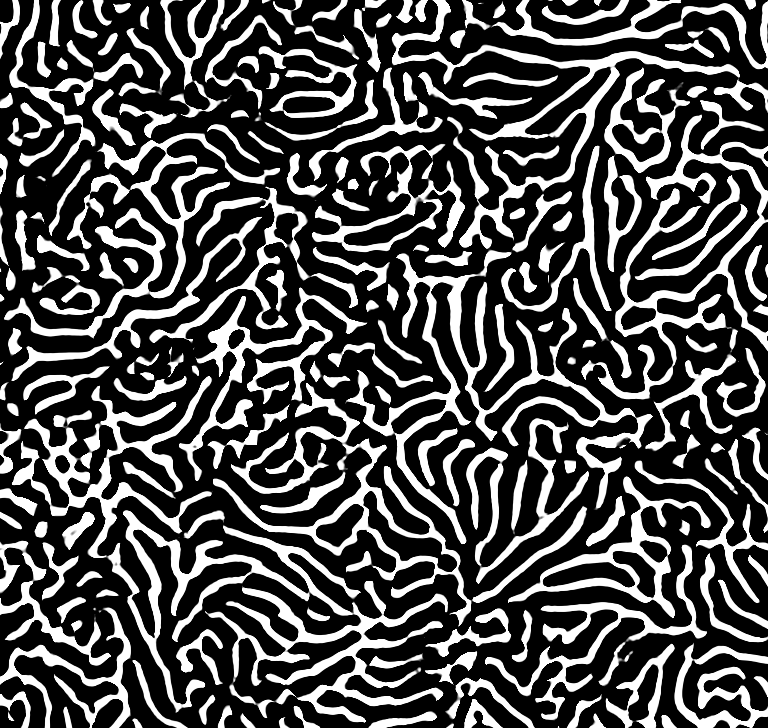
Give the GLSL for this pattern, as a WebGL 1 fragment shader.

```glsl
precision highp float;
// Labyrinth of white, branching worm-like lines on black.
// Wave kernels on a jittered grid follow a winding direction field and take
// their phase from their neighbours, so that stripes join into long lines.

uniform vec2 u_resolution;

#define WAVES 35.0        // stripe periods across the canvas width
#define LINE_SHARE 0.27   // white part of each period
#define WIDTH_RANGE 0.12  // regional change of that part
#define TURN_SCALE 4.0    // size of the direction domains, in periods
#define TURN_RANGE 9.4    // range of the direction angle, in radians
#define FORK_BIAS 0.12    // above zero favours forks, below zero free tips
#define FORK_RANGE 0.7    // local change of that bias
#define ROUGHNESS 0.2     // fine raggedness of the edges
#define EDGE 0.6          // half width of the smooth edge, in pixels

const float PI = 3.14159265;

vec3 hash3(vec2 p) {
  vec3 q = fract(p.xyx * vec3(0.1031, 0.1030, 0.0973));
  q += dot(q, q.yxz + 33.33);
  return fract((q.xxy + q.yzz) * q.zyx);
}

float noise(vec2 p) {
  vec2 i = floor(p);
  vec2 f = fract(p);
  f = f * f * (3.0 - 2.0 * f);
  float bottom = mix(hash3(i).x, hash3(i + vec2(1.0, 0.0)).x, f.x);
  float top = mix(hash3(i + vec2(0.0, 1.0)).x, hash3(i + 1.0).x, f.x);
  return mix(bottom, top, f.y);
}

// Kernel center inside its cell (xy) and its random start phase (z)
vec3 kernelAt(vec2 cell) {
  vec3 rnd = hash3(cell + 17.0);
  return vec3(cell + 0.15 + 0.7 * rnd.xy, 2.0 * PI * rnd.z);
}

// Windowed plane wave around a center, as a complex number
vec2 waveKernel(vec2 p, vec2 center, float startPhase) {
  vec2 d = p - center;
  float window = max(0.0, 1.0 - 0.25 * dot(d, d));
  float angle = TURN_RANGE * noise(center / TURN_SCALE + 71.3);
  float phase = 2.0 * PI * dot(vec2(cos(angle), sin(angle)), d) + startPhase;
  return window * window * window * vec2(cos(phase), sin(phase));
}

// Phase of the neighbouring random waves at a kernel center
float alignedPhase(vec2 cell, vec2 center) {
  vec2 sum = vec2(0.0);
  for (int y = -1; y <= 1; y++) {
    for (int x = -1; x <= 1; x++) {
      vec3 k = kernelAt(cell + vec2(float(x), float(y)));
      sum += waveKernel(center, k.xy, k.z);
    }
  }
  return atan(sum.y, sum.x);
}

// Complex sum of the nearby aligned kernels
vec2 waveSum(vec2 p) {
  vec2 sum = vec2(0.0);
  for (int y = -2; y <= 2; y++) {
    for (int x = -2; x <= 2; x++) {
      vec2 cell = floor(p) + vec2(float(x), float(y));
      vec2 center = kernelAt(cell).xy;
      if (distance(p, center) < 2.0) {
        sum += waveKernel(p, center, alignedPhase(cell, center));
      }
    }
  }
  return sum;
}

void main() {
  vec2 p = gl_FragCoord.xy / u_resolution.x * WAVES + 40.0;
  vec2 wave = waveSum(p);
  float strength = length(wave);

  // Stripe profile: positive inside the lines
  float share = LINE_SHARE + WIDTH_RANGE * (noise(p * 0.25 + 3.1) - 0.5);
  float bias = FORK_BIAS + FORK_RANGE * (noise(p * 0.6 + 9.7) - 0.5);
  bias += ROUGHNESS * (noise(p * 7.0) - 0.5);
  float line = wave.x - cos(PI * share) * strength + bias;

  // Edge softness from the profile slope per pixel
  float slope = 2.0 * PI * sin(PI * share) * WAVES / u_resolution.x;
  float soft = EDGE * slope * max(strength, 0.5);
  gl_FragColor = vec4(vec3(smoothstep(-soft, soft, line)), 1.0);
}
```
::::::
» Aim of the task: What lines above hold the word "cell"? Pull each one out.

» Completed task:
// Kernel center inside its cell (xy) and its random start phase (z)
vec3 kernelAt(vec2 cell) {
  vec3 rnd = hash3(cell + 17.0);
  return vec3(cell + 0.15 + 0.7 * rnd.xy, 2.0 * PI * rnd.z);
float alignedPhase(vec2 cell, vec2 center) {
      vec3 k = kernelAt(cell + vec2(float(x), float(y)));
      vec2 cell = floor(p) + vec2(float(x), float(y));
      vec2 center = kernelAt(cell).xy;
        sum += waveKernel(p, center, alignedPhase(cell, center));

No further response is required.